NewsLocal News


What's the difference? Cold vs. Flu vs. Coronavirus Symptoms

Posted at 5:55 PM, Mar 13, 2020

If you think you may have been exposed to COVID-19, contact your health care provider immediately. If you have health-related questions or concerns, contact your healthcare provider. For general questions about COVID-19 or information about community resources, call 2-1-1.

SAN DIEGO (KGTV) -- A lot of fear stemming from the Coronavirus comes from the fact that it is so new and that it is unraveling in real-time.

Many people remain confused about the exact symptoms, as many healthcare professionals tell them to look for cold or flu-like symptoms. But what exactly does that mean?

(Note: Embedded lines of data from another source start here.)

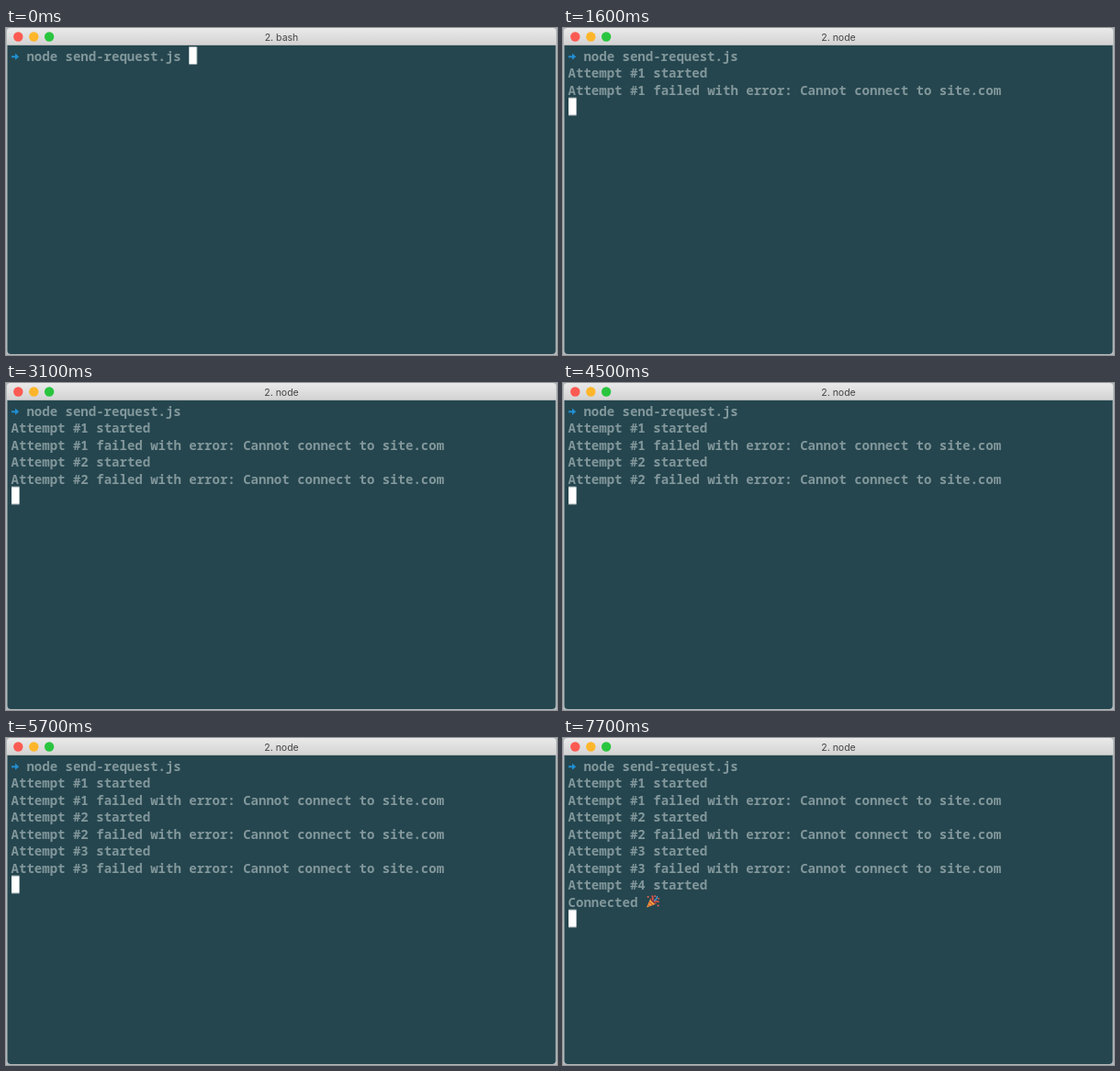
Animation of 600 by 356 pixels, one loop 8100 ms. Source, as an HTML page:

```html
<!DOCTYPE html>
<html lang="en">
<head>
<meta charset="utf-8">
<title>Terminal: retrying a request</title>
<style>
  html, body { margin: 0; width: 100%; height: 100%; overflow: hidden; background: #b3b8ba; }
  svg { display: block; width: 600px; height: 356px; }
  .term { font: 600 14px "Noto Sans Mono", "DejaVu Sans Mono", monospace; letter-spacing: .02px; fill: #82979b; }
  .title { font: 400 10.5px Inter, "Open Sans", sans-serif; fill: #444; text-anchor: middle; }

  /* One 8.1 s loop, hard changes only */
  .bash, .node, .try, .done, .cursor { animation: 8.1s step-end infinite; }
  .bash { animation-name: leave; }
  .node, .try1 { animation-name: first; }
  .try2 { animation-name: second; }
  .try3 { animation-name: third; }
  .try4 { animation-name: fourth; }
  .done { animation-name: connect; }
  .cursor { animation-name: cursor; }

  @keyframes leave   { 0% { opacity: 1 } 19.753%, 100% { opacity: 0 } }
  @keyframes first   { 0% { opacity: 0 } 19.753%, 100% { opacity: 1 } }
  @keyframes second  { 0% { opacity: 0 } 38.271%, 100% { opacity: 1 } }
  @keyframes third   { 0% { opacity: 0 } 56.790%, 100% { opacity: 1 } }
  @keyframes fourth  { 0% { opacity: 0 } 75.308%, 100% { opacity: 1 } }
  @keyframes connect { 0% { opacity: 0 } 81.481%, 100% { opacity: 1 } }
  @keyframes cursor {
    0%            { transform: translate(193.3px, 0) }
    7.407%        { transform: translate(0, 18.5px) }
    19.753%       { transform: translate(0, 55.5px) }
    38.271%       { transform: translate(0, 92.5px) }
    56.790%       { transform: translate(0, 129.5px) }
    75.308%       { transform: translate(0, 148px) }
    81.481%, 100% { transform: translate(0, 166.5px) }
  }
</style>
</head>
<body>
<svg viewBox="0 0 600 356">
  <defs>
    <linearGradient id="bar" x2="0" y2="1">
      <stop stop-color="#ebeaeb"/>
      <stop offset="1" stop-color="#d3d2d3"/>
    </linearGradient>
  </defs>

  <!-- window -->
  <path d="M1.5 10H598.5V351a4 4 0 0 1-4 4H5.5a4 4 0 0 1-4-4Z" fill="#25464f"/>
  <path d="M1 19V4a4 4 0 0 1 4-4H595a4 4 0 0 1 4 4V19Z" fill="url(#bar)"/>
  <path d="M1 18.5H599" stroke="#b5b6b7"/>
  <circle cx="13.3" cy="9.5" r="5.2" fill="#fc5b53"/>
  <circle cx="30.3" cy="9.5" r="5.2" fill="#fdb62b"/>
  <circle cx="47.1" cy="9.5" r="5.2" fill="#2ac53f"/>
  <g class="title">
    <text class="bash" x="300" y="13.5">2. bash</text>
    <text class="node" x="300" y="13.5">2. node</text>
  </g>

  <!-- prompt arrow -->
  <path d="M6 30.2H10V27.6L14.2 31.2L10 34.8V32.3H6Z" fill="#218fd2"/>

  <g class="term">
    <text x="22.4" y="35.5">node send-request.js</text>
    <g class="try try1">
      <text x="5.6" y="54">Attempt #1 started</text>
      <text x="5.6" y="72.5">Attempt #1 failed with error: Cannot connect to site.com</text>
    </g>
    <g class="try try2">
      <text x="5.6" y="91">Attempt #2 started</text>
      <text x="5.6" y="109.5">Attempt #2 failed with error: Cannot connect to site.com</text>
    </g>
    <g class="try try3">
      <text x="5.6" y="128">Attempt #3 started</text>
      <text x="5.6" y="146.5">Attempt #3 failed with error: Cannot connect to site.com</text>
    </g>
    <text class="try try4" x="5.6" y="165">Attempt #4 started</text>
    <g class="done">
      <text x="5.6" y="183.5">Connected</text>
      <!-- party popper -->
      <path d="M91 184.6L95.3 174.5Q99.5 176 101.6 180.6Z" fill="#f0a63c"/>
      <path d="M93.6 178.5L97.6 182M92.4 181.4L94.6 183.2" stroke="#d9503f" stroke-width="1.2"/>
      <ellipse cx="98.4" cy="177.4" rx="4.2" ry="1.6" transform="rotate(45 98.4 177.4)" fill="#7c3340"/>
      <path d="M97.5 176.5Q98.8 174 96.8 171.5M99.5 178.6Q102 177 104.6 178.6" fill="none" stroke="#e2574c" stroke-width="1.5"/>
      <path d="M98.8 177.2Q102.4 176 102.6 172" fill="none" stroke="#4b9fd8" stroke-width="1.3"/>
      <g fill="#ee6352">
        <circle cx="92.6" cy="173" r="1"/>
        <circle cx="100.2" cy="172.2" r=".9"/>
        <circle cx="104" cy="174.8" r=".9"/>
        <circle cx="103.6" cy="182.4" r="1"/>
      </g>
    </g>
  </g>

  <rect class="cursor" x="6" y="20.5" width="8.6" height="19" fill="#fff"/>
</svg>
</body>
</html>
```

PODCAST: Supervisor Nathan Fletcher talks about coronavirus and how newly approved stimulus bill will impact San Diego County

10News sat down with Dr. Abisola Olulade from Sharp Rees Stealy Downtown, who broke it down.

According to the Centers for Disease Control and Prevention [CDC], these are the common symptoms for the cold, flu, and Coronavirus.

The Cold:
Stuffy Nose
Sore Throat

The Flu:

The Coronavirus:
Shortness of Breath

There are many overlaps. But Dr. Olulade said the most significant difference is the respiratory aspect of shortness of breath. When a patient experiences that, that is a cause for serious Coronavirus concern.

"I would say that the main thing that is different about the Coronavirus is that, more so than the others, it causes shortness of breath. It’s rare for the others to cause shortness of breath," Dr. Olulade said.

When should you go to the doctor? Dr. Olulade said, do not panic and run out the door immediately.

First, make sure you have a fever, cough, and especially shortness of breath. Then, call your doctor to let them know of your specific symptoms so that the hospital or doctor's office can prepare for your potential arrival. For example, you may need a special type of room to be set up. You may not.

Dr. Olulade said if you are in general good health, with no pre-existing conditions, and have no recent travel history, you may be asked to stay home and self-quarantine for the time being. Testing for you may not be prioritized.

However, if you are presenting Coronavirus symptoms, have pre-existing conditions that make your immune system compromised, or have recent travel history, you may be asked to come in immediately to get tested. It all depends on that phonecall. Listen to their advice and proceed.